Thinking about it is wasting precious time. I won’t know what I’m faced with until I get a better view of the challenge. And a challenge it is. Those climbs since the start of the day are always on rocky tracks where it’s hard to get any speed without taking a chance on the car. Breaking down on the first (real) day would be embarrassing ! As they say; as slow as possible, as fast as necessary !
The ascent is stressful. It feels like a never ending technical climb through a dense pine forest. At that rate I will never make it on time. Only after an hour do I escape the confinement of the trees, and reach a grazing area where sit a small dry-stone house, and roam a few horses… On its porch sits a young woman with two small children. Here, high on the slope of this tall mountain, far, far, from the village below, removed from it all, lives a young family with a dog and horses. Heidi…Captain fantastic… sweet dreams of mine… This seems so idilic, so pure, especially as the sun still shines on, I can’t believe my eyes… I wave, they all wave back… I would like to stop and join them for the rest of my days… But the clock is ticking, and the pressure still on…
When I finally reach the higher grounds, the sun is gone, and the clouds now dark. I have thirty kms to go. At 10 km/h, which is my average speed so far, I’ll barely make it. But luckily, the track is now much better, allowing me to pass on a few more gears and catch up with time. All around, sheep, cows, horses, graze peacefully. Streams, running down from lakes hiding higher up, come crossing my way. It looks beautiful, it feels serene.
But everything can change so fast in the mountains. As I finally make it back down to Espui, rain starts to fall on my windshield. Tonight, as we were warned by the weatherman, snow will fall heavily on the summits and cover them all with a white blanket. I feel for those animals up there, for whom the night must have been very cold. Harsh reality in those harsh, but beautiful, surroundings !

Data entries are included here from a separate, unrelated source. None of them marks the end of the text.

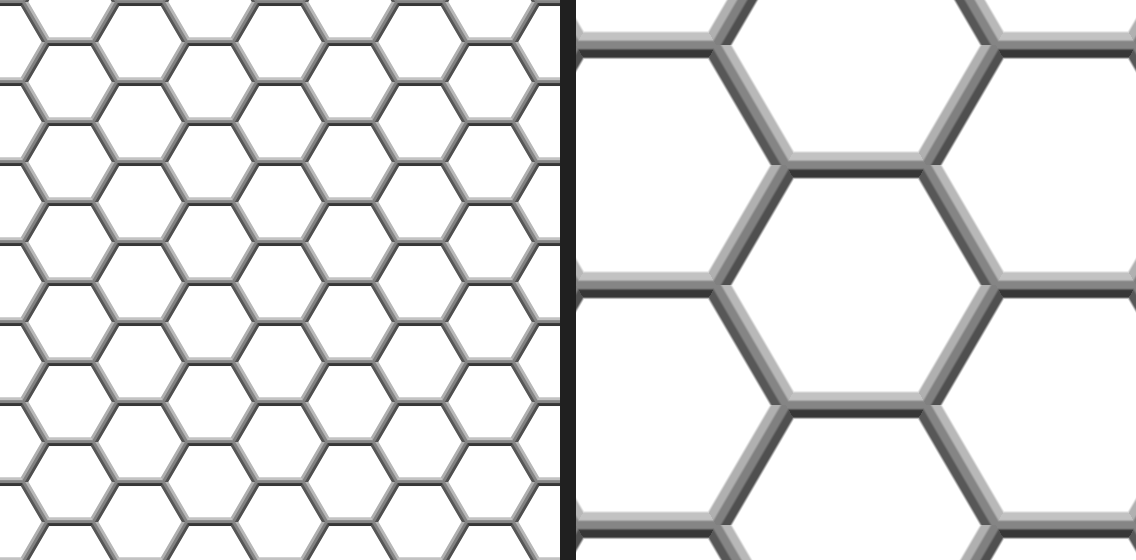
Left: the whole. Right: its middle third, enlarged.
A three.js fragment shader for this pattern:

```glsl
varying vec2 vUv;

const vec2 REPEATS = vec2(4.0, 7.0);
const float EDGE_SHIFT = -0.003;    // height of the first bar
const float BAR_WIDTH = 0.0156;
const float BAND_SPLIT = 0.0026;    // half height of the middle band
const float SOFTNESS = 0.001;

const vec3 BACKGROUND = vec3(1.0);
// Grey levels of each bar: lit side, middle, shaded side
const vec3 LEVEL_GREYS = vec3(0.76, 0.52, 0.21);
const vec3 RISING_GREYS = vec3(0.69, 0.50, 0.31);
const vec3 FALLING_GREYS = vec3(0.72, 0.52, 0.34);

float segmentDistance(vec2 p, vec2 a, vec2 b) {
  vec2 ab = b - a;
  float t = clamp(dot(p - a, ab) / dot(ab, ab), 0.0, 1.0);
  return length(p - a - ab * t);
}

// Three-tone bevel; height runs upwards across the bar
float bevel(float height, vec3 greys) {
  float middle = smoothstep(-SOFTNESS, SOFTNESS, height + BAND_SPLIT);
  float lit = smoothstep(-SOFTNESS, SOFTNESS, height - BAND_SPLIT);
  return mix(mix(greys.z, greys.y, middle), greys.x, lit);
}

void main() {
  vec2 cell = 1.0 / REPEATS;
  vec2 corner = vec2(cell.x / 6.0, 0.0);
  vec2 slantMiddle = cell * 0.25;
  vec2 slant = normalize(slantMiddle - corner);
  vec2 slantNormal = vec2(-slant.y, slant.x);

  float nearest = 1.0;
  float grey = 1.0;

  // Two staggered lattices, each with a level bar and four half slants
  for (int i = 0; i < 2; i++) {
    vec2 origin = cell * 0.5 * float(i + 1) + vec2(0.0, EDGE_SHIFT);
    vec2 q = mod(vUv - origin + cell * 0.5, cell) - cell * 0.5;
    vec2 folded = abs(q);

    float levelDistance = segmentDistance(q, -corner, corner);
    if (levelDistance < nearest) {
      nearest = levelDistance;
      grey = bevel(q.y, LEVEL_GREYS);
    }

    float slantDistance = segmentDistance(folded, corner, slantMiddle);
    if (slantDistance < nearest) {
      nearest = slantDistance;
      float side = q.y < 0.0 ? -1.0 : 1.0;
      float height = side * dot(folded - corner, slantNormal);
      bool rising = q.x * q.y > 0.0;
      grey = bevel(height, rising ? RISING_GREYS : FALLING_GREYS);
    }
  }

  // Bars over the background
  float halfWidth = BAR_WIDTH * 0.5;
  float cover = 1.0 - smoothstep(halfWidth - SOFTNESS, halfWidth + SOFTNESS, nearest);
  gl_FragColor = vec4(mix(BACKGROUND, vec3(grey), cover), 1.0);
}
```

Make sure to check our dedicated guide for the Spanish Trail where you’ll find all the informations you’ll need to complete it on your own.